* **What to work on**: Look for the line that has "141px; background: var(--fill);" in the material below; please repeat it and every line after it, exactly, up to and including the line that has "272px; top: 172px;", and nothing else.

* **Source information**:

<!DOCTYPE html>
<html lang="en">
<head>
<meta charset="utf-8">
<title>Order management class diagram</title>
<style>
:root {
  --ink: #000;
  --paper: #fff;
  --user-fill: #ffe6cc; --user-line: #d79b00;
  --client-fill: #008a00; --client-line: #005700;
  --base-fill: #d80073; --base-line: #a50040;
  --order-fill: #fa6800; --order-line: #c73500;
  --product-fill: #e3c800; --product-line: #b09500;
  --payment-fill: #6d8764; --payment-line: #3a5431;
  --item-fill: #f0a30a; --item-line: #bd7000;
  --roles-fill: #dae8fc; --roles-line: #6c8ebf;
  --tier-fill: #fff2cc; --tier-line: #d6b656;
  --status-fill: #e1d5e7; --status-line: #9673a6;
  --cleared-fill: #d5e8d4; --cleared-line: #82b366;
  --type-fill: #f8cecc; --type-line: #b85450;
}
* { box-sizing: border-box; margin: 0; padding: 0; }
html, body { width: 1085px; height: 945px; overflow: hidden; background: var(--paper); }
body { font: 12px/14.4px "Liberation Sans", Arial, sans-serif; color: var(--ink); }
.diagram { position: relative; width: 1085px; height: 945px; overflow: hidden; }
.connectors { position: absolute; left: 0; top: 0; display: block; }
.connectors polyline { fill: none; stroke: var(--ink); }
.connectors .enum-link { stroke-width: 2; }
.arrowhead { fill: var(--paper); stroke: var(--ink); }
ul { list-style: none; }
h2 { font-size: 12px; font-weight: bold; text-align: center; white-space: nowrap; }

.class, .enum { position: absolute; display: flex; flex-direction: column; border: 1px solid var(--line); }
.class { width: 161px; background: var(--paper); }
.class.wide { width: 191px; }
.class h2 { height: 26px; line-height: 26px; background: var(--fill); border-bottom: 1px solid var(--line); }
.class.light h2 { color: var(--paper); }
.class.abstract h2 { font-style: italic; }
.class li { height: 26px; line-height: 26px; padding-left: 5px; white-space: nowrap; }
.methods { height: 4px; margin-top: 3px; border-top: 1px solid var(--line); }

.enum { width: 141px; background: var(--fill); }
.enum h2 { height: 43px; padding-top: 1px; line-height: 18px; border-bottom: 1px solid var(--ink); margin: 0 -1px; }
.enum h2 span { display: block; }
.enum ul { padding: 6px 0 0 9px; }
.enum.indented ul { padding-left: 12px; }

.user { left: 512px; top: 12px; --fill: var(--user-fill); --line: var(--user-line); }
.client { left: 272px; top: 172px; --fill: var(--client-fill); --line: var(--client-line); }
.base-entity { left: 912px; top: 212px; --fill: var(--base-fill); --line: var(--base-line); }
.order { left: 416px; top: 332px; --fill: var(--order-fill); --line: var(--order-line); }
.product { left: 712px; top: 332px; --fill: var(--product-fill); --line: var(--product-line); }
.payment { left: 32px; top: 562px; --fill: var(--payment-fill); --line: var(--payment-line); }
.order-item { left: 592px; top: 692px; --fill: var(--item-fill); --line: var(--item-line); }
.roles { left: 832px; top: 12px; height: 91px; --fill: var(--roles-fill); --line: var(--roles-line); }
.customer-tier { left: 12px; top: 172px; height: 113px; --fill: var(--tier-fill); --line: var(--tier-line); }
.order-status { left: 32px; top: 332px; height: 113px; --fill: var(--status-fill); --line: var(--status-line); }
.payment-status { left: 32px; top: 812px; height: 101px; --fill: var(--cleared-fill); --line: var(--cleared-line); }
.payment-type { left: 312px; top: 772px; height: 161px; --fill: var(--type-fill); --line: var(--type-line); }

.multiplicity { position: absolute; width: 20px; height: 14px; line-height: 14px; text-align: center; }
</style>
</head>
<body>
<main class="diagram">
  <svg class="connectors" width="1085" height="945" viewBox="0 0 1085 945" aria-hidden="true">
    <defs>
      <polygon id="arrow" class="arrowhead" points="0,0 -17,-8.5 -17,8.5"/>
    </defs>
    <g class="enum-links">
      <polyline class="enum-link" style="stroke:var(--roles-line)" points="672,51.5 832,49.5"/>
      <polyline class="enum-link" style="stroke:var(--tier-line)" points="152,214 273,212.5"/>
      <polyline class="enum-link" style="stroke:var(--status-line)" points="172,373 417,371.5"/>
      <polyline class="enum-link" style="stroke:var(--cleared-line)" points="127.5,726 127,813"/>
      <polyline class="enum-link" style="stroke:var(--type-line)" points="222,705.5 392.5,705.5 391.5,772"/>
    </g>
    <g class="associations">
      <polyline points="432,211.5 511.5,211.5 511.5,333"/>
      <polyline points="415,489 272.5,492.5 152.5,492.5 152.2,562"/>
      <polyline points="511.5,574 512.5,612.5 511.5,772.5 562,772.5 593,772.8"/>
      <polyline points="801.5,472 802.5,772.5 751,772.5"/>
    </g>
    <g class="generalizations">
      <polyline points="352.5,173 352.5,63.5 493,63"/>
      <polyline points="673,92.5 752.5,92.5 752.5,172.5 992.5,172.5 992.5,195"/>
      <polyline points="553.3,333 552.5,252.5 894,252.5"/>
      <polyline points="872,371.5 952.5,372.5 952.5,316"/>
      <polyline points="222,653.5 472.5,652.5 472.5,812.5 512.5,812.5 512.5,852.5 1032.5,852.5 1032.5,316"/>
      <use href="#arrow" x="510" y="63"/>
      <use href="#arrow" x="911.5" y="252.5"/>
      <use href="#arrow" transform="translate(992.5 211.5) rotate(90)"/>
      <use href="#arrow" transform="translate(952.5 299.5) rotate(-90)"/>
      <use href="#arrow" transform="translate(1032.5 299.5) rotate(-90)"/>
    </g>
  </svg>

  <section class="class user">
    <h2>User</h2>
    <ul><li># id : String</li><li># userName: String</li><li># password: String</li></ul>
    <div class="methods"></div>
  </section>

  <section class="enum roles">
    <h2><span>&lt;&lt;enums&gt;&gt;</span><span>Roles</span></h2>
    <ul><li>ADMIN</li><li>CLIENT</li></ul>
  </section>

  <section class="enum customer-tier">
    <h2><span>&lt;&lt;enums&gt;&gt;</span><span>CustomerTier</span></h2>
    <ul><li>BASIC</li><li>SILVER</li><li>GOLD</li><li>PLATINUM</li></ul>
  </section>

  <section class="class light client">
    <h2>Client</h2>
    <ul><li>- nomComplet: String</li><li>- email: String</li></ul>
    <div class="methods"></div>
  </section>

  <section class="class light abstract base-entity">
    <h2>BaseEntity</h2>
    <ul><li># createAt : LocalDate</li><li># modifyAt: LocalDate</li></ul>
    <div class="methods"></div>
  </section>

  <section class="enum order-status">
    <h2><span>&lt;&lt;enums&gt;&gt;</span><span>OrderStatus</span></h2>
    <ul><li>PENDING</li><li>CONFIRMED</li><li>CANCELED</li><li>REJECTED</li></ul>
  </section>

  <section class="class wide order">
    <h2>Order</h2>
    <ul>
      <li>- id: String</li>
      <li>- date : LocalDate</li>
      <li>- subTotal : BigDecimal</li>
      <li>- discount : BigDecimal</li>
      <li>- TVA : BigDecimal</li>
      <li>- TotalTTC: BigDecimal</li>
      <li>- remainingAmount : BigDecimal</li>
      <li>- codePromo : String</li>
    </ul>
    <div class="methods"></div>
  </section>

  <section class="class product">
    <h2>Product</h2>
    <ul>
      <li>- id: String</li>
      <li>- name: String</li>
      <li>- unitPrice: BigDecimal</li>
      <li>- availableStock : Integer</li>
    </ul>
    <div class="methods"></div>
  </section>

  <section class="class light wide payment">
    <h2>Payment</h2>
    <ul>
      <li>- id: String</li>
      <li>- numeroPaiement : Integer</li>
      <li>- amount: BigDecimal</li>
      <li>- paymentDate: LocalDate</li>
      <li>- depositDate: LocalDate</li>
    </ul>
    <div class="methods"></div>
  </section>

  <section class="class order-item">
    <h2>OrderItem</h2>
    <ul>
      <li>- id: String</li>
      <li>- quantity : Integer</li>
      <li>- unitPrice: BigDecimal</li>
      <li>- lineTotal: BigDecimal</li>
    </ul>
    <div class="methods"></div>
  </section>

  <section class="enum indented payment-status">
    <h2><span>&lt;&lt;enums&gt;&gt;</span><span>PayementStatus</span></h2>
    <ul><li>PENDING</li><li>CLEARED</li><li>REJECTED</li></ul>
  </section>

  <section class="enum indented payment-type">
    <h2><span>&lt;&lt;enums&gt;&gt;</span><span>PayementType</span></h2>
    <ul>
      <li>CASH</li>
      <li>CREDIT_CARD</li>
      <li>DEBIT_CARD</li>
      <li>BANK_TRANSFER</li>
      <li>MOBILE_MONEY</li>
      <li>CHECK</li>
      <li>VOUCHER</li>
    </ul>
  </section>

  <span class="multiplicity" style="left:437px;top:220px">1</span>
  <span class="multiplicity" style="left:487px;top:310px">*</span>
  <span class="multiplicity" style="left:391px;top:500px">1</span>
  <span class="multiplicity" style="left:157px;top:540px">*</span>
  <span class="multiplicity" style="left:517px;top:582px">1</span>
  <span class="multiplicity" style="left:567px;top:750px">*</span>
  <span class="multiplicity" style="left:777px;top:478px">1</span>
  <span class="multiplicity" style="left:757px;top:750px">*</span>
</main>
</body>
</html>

* **Answer to the problem**:
.enum { width: 141px; background: var(--fill); }
.enum h2 { height: 43px; padding-top: 1px; line-height: 18px; border-bottom: 1px solid var(--ink); margin: 0 -1px; }
.enum h2 span { display: block; }
.enum ul { padding: 6px 0 0 9px; }
.enum.indented ul { padding-left: 12px; }

.user { left: 512px; top: 12px; --fill: var(--user-fill); --line: var(--user-line); }
.client { left: 272px; top: 172px; --fill: var(--client-fill); --line: var(--client-line); }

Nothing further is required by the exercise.